State Report: Dakotas

North Dakota, South Dakota

***** One for the books
**** Banner year
*** Solid, not spectacular
** Not up to par
* Nothing to see here
By the Dakotas' standards, it's a strong year for talent. Shortstop Cole Frenzel has a chance to become North Dakota's highest-drafted high school player ever, but as usual, the region's best players will make more of a draft impact three or four years from now after attending top college programs. Frenzel has committed to Arizona, while South Dakota is sending three players to quality programs: righthander/shortstop Sam Wolff to San Diego, righthander Ryan Hander to Nebraska and lefty Aaron LaBrie to Wichita State.




1. Cole Frenzel, ss, Dickinson (N.D.) HS
2. Sam Wolff, rhp/ss, Stevens HS, Rapid City, S.D.
3. Ryan Hander, rhp, Lincoln HS, Sioux Falls, S.D.
4. Aaron LaBrie, lhp, Washington HS, Sioux Falls, S.D.
5. Caleb Thielbar, lhp, South Dakota State
6. Jesse Sawyer, 3b, South Dakota State
7. Jake Magner, 1b, North Dakota


Frenzel Could Make History

First baseman Zac Elgie, who's now at Kansas, surpassed Darin Erstad as North Dakota's highest prep draft pick ever last year, when the Athletics made him a 12th-round pick.

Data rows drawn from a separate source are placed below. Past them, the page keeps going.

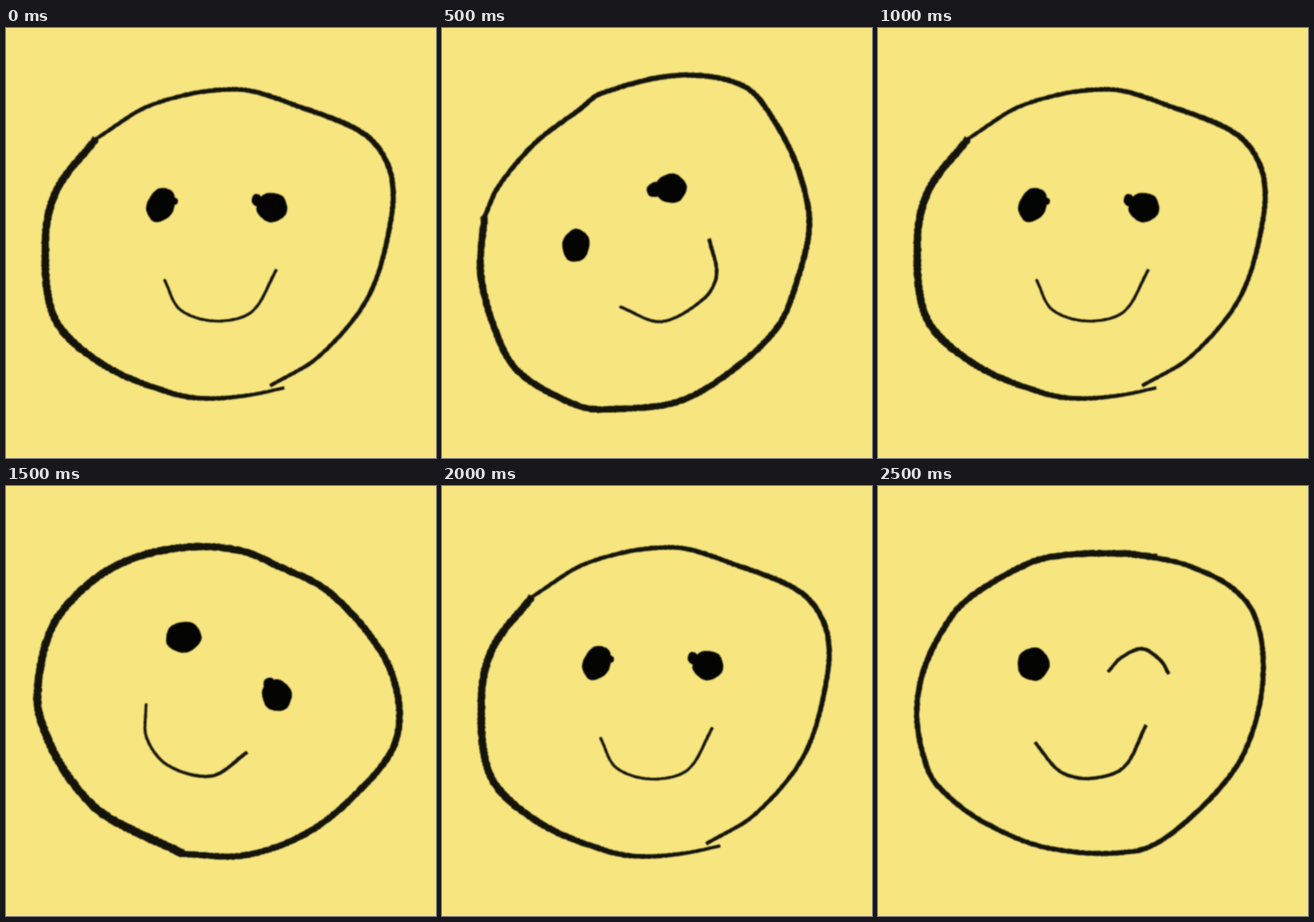
An HTML page that plays this animation: 700x700 px, repeating every 3000 ms.

```html
<!DOCTYPE html>
<html lang="en">
<head>
<meta charset="utf-8">
<title>Winking doodle</title>
<style>
html, body { margin: 0; width: 100%; height: 100%; overflow: hidden; background: #f7e57f; }
svg { display: block; width: 100vw; height: 100vh; }
g { opacity: 0; filter: blur(.9px); }
path { fill: #14140a; stroke: #14140a; stroke-width: 2.4; stroke-linejoin: round; }
.eye { fill: #040502; stroke: none; }
</style>
</head>
<body>
<svg id="stage" viewBox="0 0 700 700"></svg>
<script>
// Lines: key points of a curve, then brush width at start, middle and end.
// Eyes: centre, radii and tilt in degrees of each ink blob.
const poses = [
  {
    lines: [
      ['452,586 400,597 335,603 275,596 160,549 80,474 64,350 82,265 146,181', 5, 12.5, 12],
      ['144,182 240,124 375,100 480,129 585,174 625,232 627,310 590,437 510,534 431,582', 6, 9, 6],
      ['258,410 283,458 340,477 400,462 440,394', 4.5, 4.5, 5]
    ],
    eyes: [[252, 288, 22, 29, 25], [274, 282, 6, 6, 0], [433, 292, 25, 24, 0], [408, 280, 8, 10, 0]]
  },
  {
    lines: [
      ['69,308 92,258 153,186 225,132 258,107 385,77 492,95 545,158 582,237 598,320 580,405 546,487 465,563 385,608 290,620 225,616 125,560 88,495 63,400 69,308', 7.5, 9.5, 11.5],
      ['290,454 357,478 427,440 447,401 435,344', 5, 5, 6.5]
    ],
    eyes: [[218, 354, 22, 27, 10], [373, 261, 25, 24, 0], [347, 263, 14, 12, -20]]
  },
  {
    lines: [
      ['287,598 160,535 105,478 68,412 51,345 75,230 140,155 215,115 305,99 385,106 440,129 525,172 611,270 639,350 632,422 580,491 495,562 390,601 285,599', 14, 11.5, 10],
      ['228,355 229,410 264,455 335,472 392,434', 4.5, 5, 6]
    ],
    eyes: [[289, 246, 29, 25, -10], [441, 341, 24, 26, -20], [429, 322, 10, 10, 0]]
  },
  {
    lines: [
      ['453,116 400,110 310,112 250,124 160,174 120,212 76,295 63,372 77,450 98,489 170,546 280,590 420,594 490,556 580,462 617,375 627,280 610,205 570,161 500,128 453,117', 11, 8, 8.5],
      ['375,302 395,280 430,265 460,284 473,305', 5.5, 6, 6],
      ['256,418 297,465 345,476 400,458 436,390', 5.5, 5.5, 6]
    ],
    eyes: [[253, 290, 26, 27, 0]]
  }
];
const order = [0, 1, 0, 2, 0, 3];
const LOOP = 3000;
const NS = 'http://www.w3.org/2000/svg';

const noise = n => {
  const s = Math.sin(n * 127.1) * 43758.5453;
  return (s - Math.floor(s)) * 2 - 1;
};
const lerp = (a, b, t) => a + (b - a) * t;
const dist = (p, q) => Math.hypot(q[0] - p[0], q[1] - p[1]);
const toPath = pts => 'M' + pts.map(p => p.map(v => v.toFixed(1)).join(' ')).join('L') + 'Z';

// Smooth curve through the points, sampled about every 3 px.
function curve(text) {
  const pts = text.split(' ').map(p => p.split(',').map(Number));
  const last = pts.length - 1, out = [];
  const slope = (i, k) => {
    const p = pts[Math.max(0, i - 1)], q = pts[Math.min(last, i + 1)];
    return (q[k] - p[k]) / (dist(p, pts[i]) + dist(pts[i], q));
  };
  for (let i = 0; i < last; i++) {
    const a = pts[i], b = pts[i + 1], len = dist(a, b), steps = Math.ceil(len / 3);
    for (let s = 0; s < steps; s++) {
      const t = s / steps, u = 1 - t;
      out.push([0, 1].map(k =>
        u * u * (1 + 2 * t) * a[k] + t * t * (3 - 2 * t) * b[k] +
        t * u * len * (u * slope(i, k) - t * slope(i + 1, k))));
    }
  }
  return out.concat([pts[last]]);
}

// Outline of a brush line with a rough edge.
function brush(text, start, middle, end) {
  const line = curve(text), last = line.length - 1, left = [], right = [];
  line.forEach(([x, y], i) => {
    const p = line[Math.max(0, i - 1)], q = line[Math.min(last, i + 1)], len = dist(p, q);
    const nx = (p[1] - q[1]) / len, ny = (q[0] - p[0]) / len;
    const t = 2 * i / last;
    const width = t < 1 ? lerp(start, middle, t) : lerp(middle, end, t - 1);
    const edge = seed => width / 2 - 1.2 + width * .06 * noise(i + seed);
    const l = edge(x), r = edge(y);
    left.push([x + nx * l, y + ny * l]);
    right.unshift([x - nx * r, y - ny * r]);
  });
  return toPath(left.concat(right));
}

// Slightly lumpy ellipse.
function blob(cx, cy, rx, ry, tilt) {
  const turn = tilt * Math.PI / 180, pts = [];
  for (let i = 0; i < 48; i++) {
    const a = i / 48 * 2 * Math.PI;
    const r = 1 + .025 * Math.sin(5 * a + cx) + .012 * noise(i + cy);
    const x = rx * r * Math.cos(a), y = ry * r * Math.sin(a);
    pts.push([cx + x * Math.cos(turn) - y * Math.sin(turn), cy + x * Math.sin(turn) + y * Math.cos(turn)]);
  }
  return toPath(pts);
}

function add(parent, tag, attrs = {}) {
  const el = document.createElementNS(NS, tag);
  for (const k in attrs) el.setAttribute(k, attrs[k]);
  return parent.appendChild(el);
}

const stage = document.getElementById('stage');
poses.forEach((pose, id) => {
  const g = add(stage, 'g');
  pose.lines.forEach(l => add(g, 'path', { d: brush(...l) }));
  pose.eyes.forEach(e => add(g, 'path', { class: 'eye', d: blob(...e) }));
  const steps = [...order, order[0]].map((p, i) => ({
    offset: i / order.length, opacity: p === id ? 1 : 0, easing: 'step-end'
  }));
  g.animate(steps, { duration: LOOP, iterations: Infinity });
});
</script>
</body>
</html>
```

Some talent evaluators say Cole Frenzel is a better prospect than Elgie because he hits lefthanded, has more bat speed and a purer swing. Six-foot-2 and 210 pounds, Frenzel offers big power and arm strength. His position is in question, as his below-average speed means he won't be able to play shortstop after high school. If he attends Arizona as expected, he'll probably move to third base, and he could try catching once he turns pro. He also starred in football and basketball and led Dickinson to the last two state Class A baseball championships.

Righthander Sam Wolff is the best of the three South Dakota high school pitchers who have scholarships from major college programs. He's not big at 6-foot-1 and 180 pounds, but he's athletic and has a quick arm that generates a lively fastball that sits in the high 80s and tops out at 92. Like most pitching stars in the Dakotas, he works mainly with his fastball and will have to develop his secondary pitches. Wolff played shortstop in high school and showed average speed, some pop in his righthanded bat and never-ending hustle. He's also a track and basketball standout. It's unlikely Wolff can be signed away from a commitment to San Diego.

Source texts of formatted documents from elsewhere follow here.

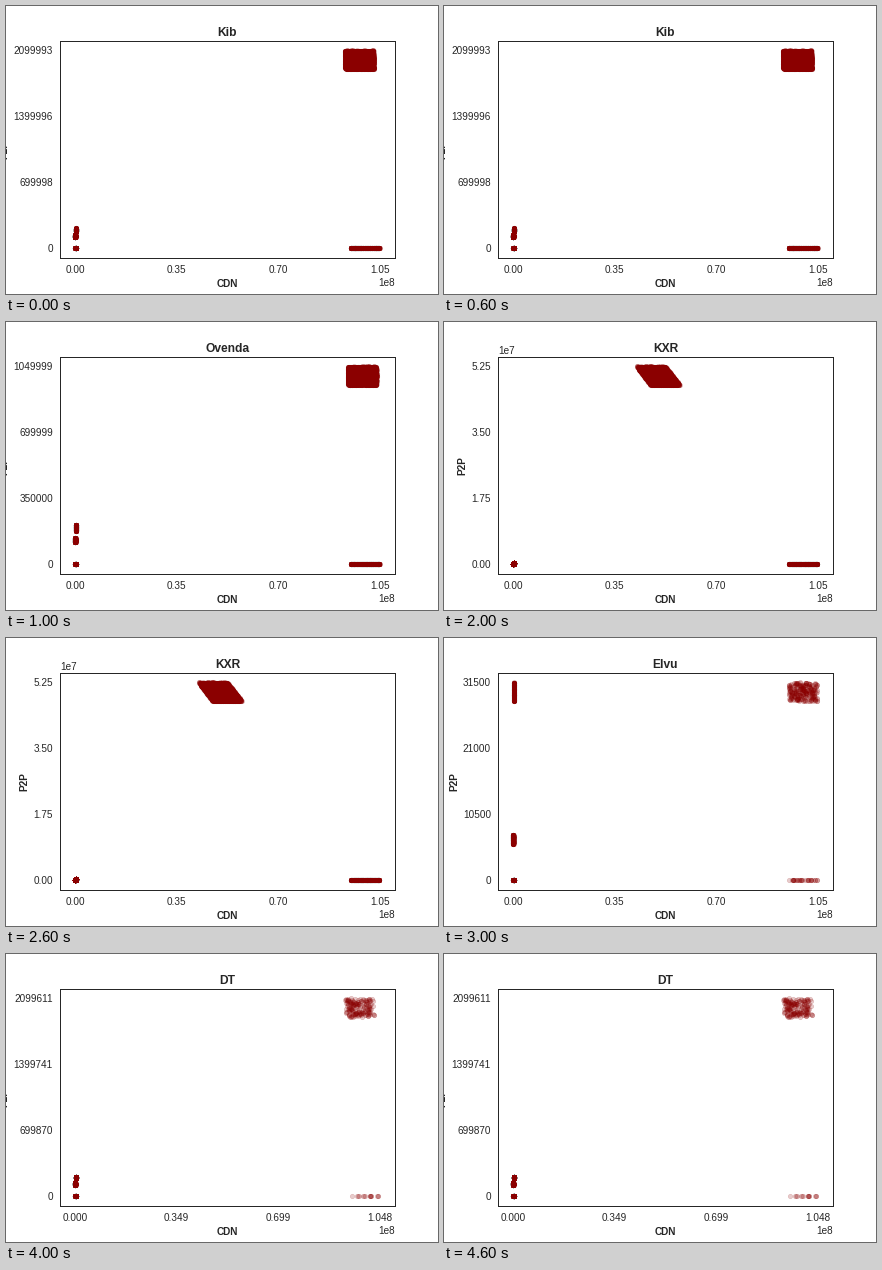
These frames come from a looping animation (432x288 px, 5 s). A matplotlib script:

```python
import numpy as np
import matplotlib.pyplot as plt
from matplotlib.animation import FuncAnimation
from matplotlib.ticker import FixedFormatter, FixedLocator

INK = "0.15"
RED = "#8b0000"

plt.rcParams.update({
    "font.family": "Liberation Sans",
    "font.size": 10,
    "text.color": INK,
    "axes.labelcolor": INK,
    "axes.edgecolor": INK,
    "axes.linewidth": 1,
    "xtick.color": INK,
    "ytick.color": INK,
    "xtick.major.size": 0,
    "ytick.major.size": 0,
    "xtick.major.pad": 7,
    "ytick.major.pad": 7,
})

# title, x max, x decimals, y max, y decimals, y exponent, P2P load,
# cluster size, baseline size, low-traffic bands (low, high, x spread)
SMALL = [(1.15e5, 1.4e5, 1e5), (1.75e5, 2.1e5, 4e5)]
SCENES = [
    ("Kib", 1.05e8, 2, 2099993.4, 0, 0, 2.0e6, 4000, 700, SMALL),
    ("Ovenda", 1.05e8, 2, 1049999, 0, 0, 1.0e6, 4000, 700, SMALL),
    ("KXR", 1.05e8, 2, 5.25e7, 2, 7, 5.0e7, 4000, 700, SMALL),
    ("Elvu", 1.05e8, 2, 31500, 0, 0, 3.0e4, 250, 32,
     [(5750, 7250, 1e5), (28500, 31500, 4e5)]),
    ("DT", 1.048e8, 3, 2099611, 0, 0, 2.0e6, 170, 15,
     [(1.17e5, 1.45e5, 1e5), (1.88e5, 2.05e5, 3e5)]),
]


def sample(i):
    """Points of one strategy: main cluster, baseline and low traffic."""
    rng = np.random.default_rng(40 + i)
    _, x_max, _, _, _, _, load, n_top, n_base, bands = SCENES[i]
    p2p = load * rng.uniform(0.95, 1.05, n_top)
    total = rng.uniform(0.95e8, x_max, n_top)
    shift = p2p if load > 1e5 else 0
    xs = [total - shift, rng.uniform(0.95e8, x_max, n_base),
          rng.uniform(0, 3e5, 150)]
    ys = [p2p, np.zeros(n_base), np.zeros(150)]
    for low, high, spread in bands:
        xs.append(rng.uniform(0.5, 1, 250) * spread)
        ys.append(rng.uniform(low, high, 250))
    return np.concatenate(xs), np.concatenate(ys)


def set_scale(axis, top, decimals, exponent):
    ticks = np.linspace(0, top, 4)
    labels = [f"{t / 10 ** exponent:.{decimals}f}" for t in ticks]
    if exponent == 0:
        labels[-1] = str(int(top))
    labels[0] = f"{0:.{decimals}f}"
    fmt = FixedFormatter(labels)
    fmt.set_offset_string(f"1e{exponent}" if exponent else "")
    axis.set_major_locator(FixedLocator(ticks))
    axis.set_major_formatter(fmt)


points = [sample(i) for i in range(len(SCENES))]

fig = plt.figure(figsize=(6, 4), dpi=72, facecolor="white")
ax = fig.add_axes([0.125, 0.125, 0.775, 0.755])


def draw(i):
    title, x_max, x_dec, y_max, y_dec, y_exp = SCENES[i][:6]
    ax.clear()
    ax.scatter(*points[i], s=20, color=RED, alpha=0.2, linewidths=0.6)
    ax.set_xlim(-0.05 * x_max, 1.05 * x_max)
    ax.set_ylim(-0.05 * y_max, 1.05 * y_max)
    set_scale(ax.xaxis, x_max, x_dec, 8)
    set_scale(ax.yaxis, y_max, y_dec, y_exp)
    ax.set_title(title, fontsize=12, fontweight="bold", y=1.0, pad=5)
    ax.set_xlabel("CDN", fontweight="bold", labelpad=4)
    ax.set_ylabel("P2P", fontweight="bold", labelpad=4)
    return []


anim = FuncAnimation(fig, draw, frames=len(SCENES), interval=1000,
                     init_func=lambda: [], repeat=True, repeat_delay=0)
plt.show()
```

The best college prospect in the region is senior lefthander Caleb Thielbar, who pitched a 10-inning complete game with 12 strikeouts to help South Dakota State beat Centenary in the Summit League tournament. He's a 6-foot, 185-pounder whose curveball is his best pitch. He has an 86-88 mph fastball that tops out at 91, and he projects as a reliever in pro ball. He tied a school record with 100 whiffs in 88 strikeouts this season.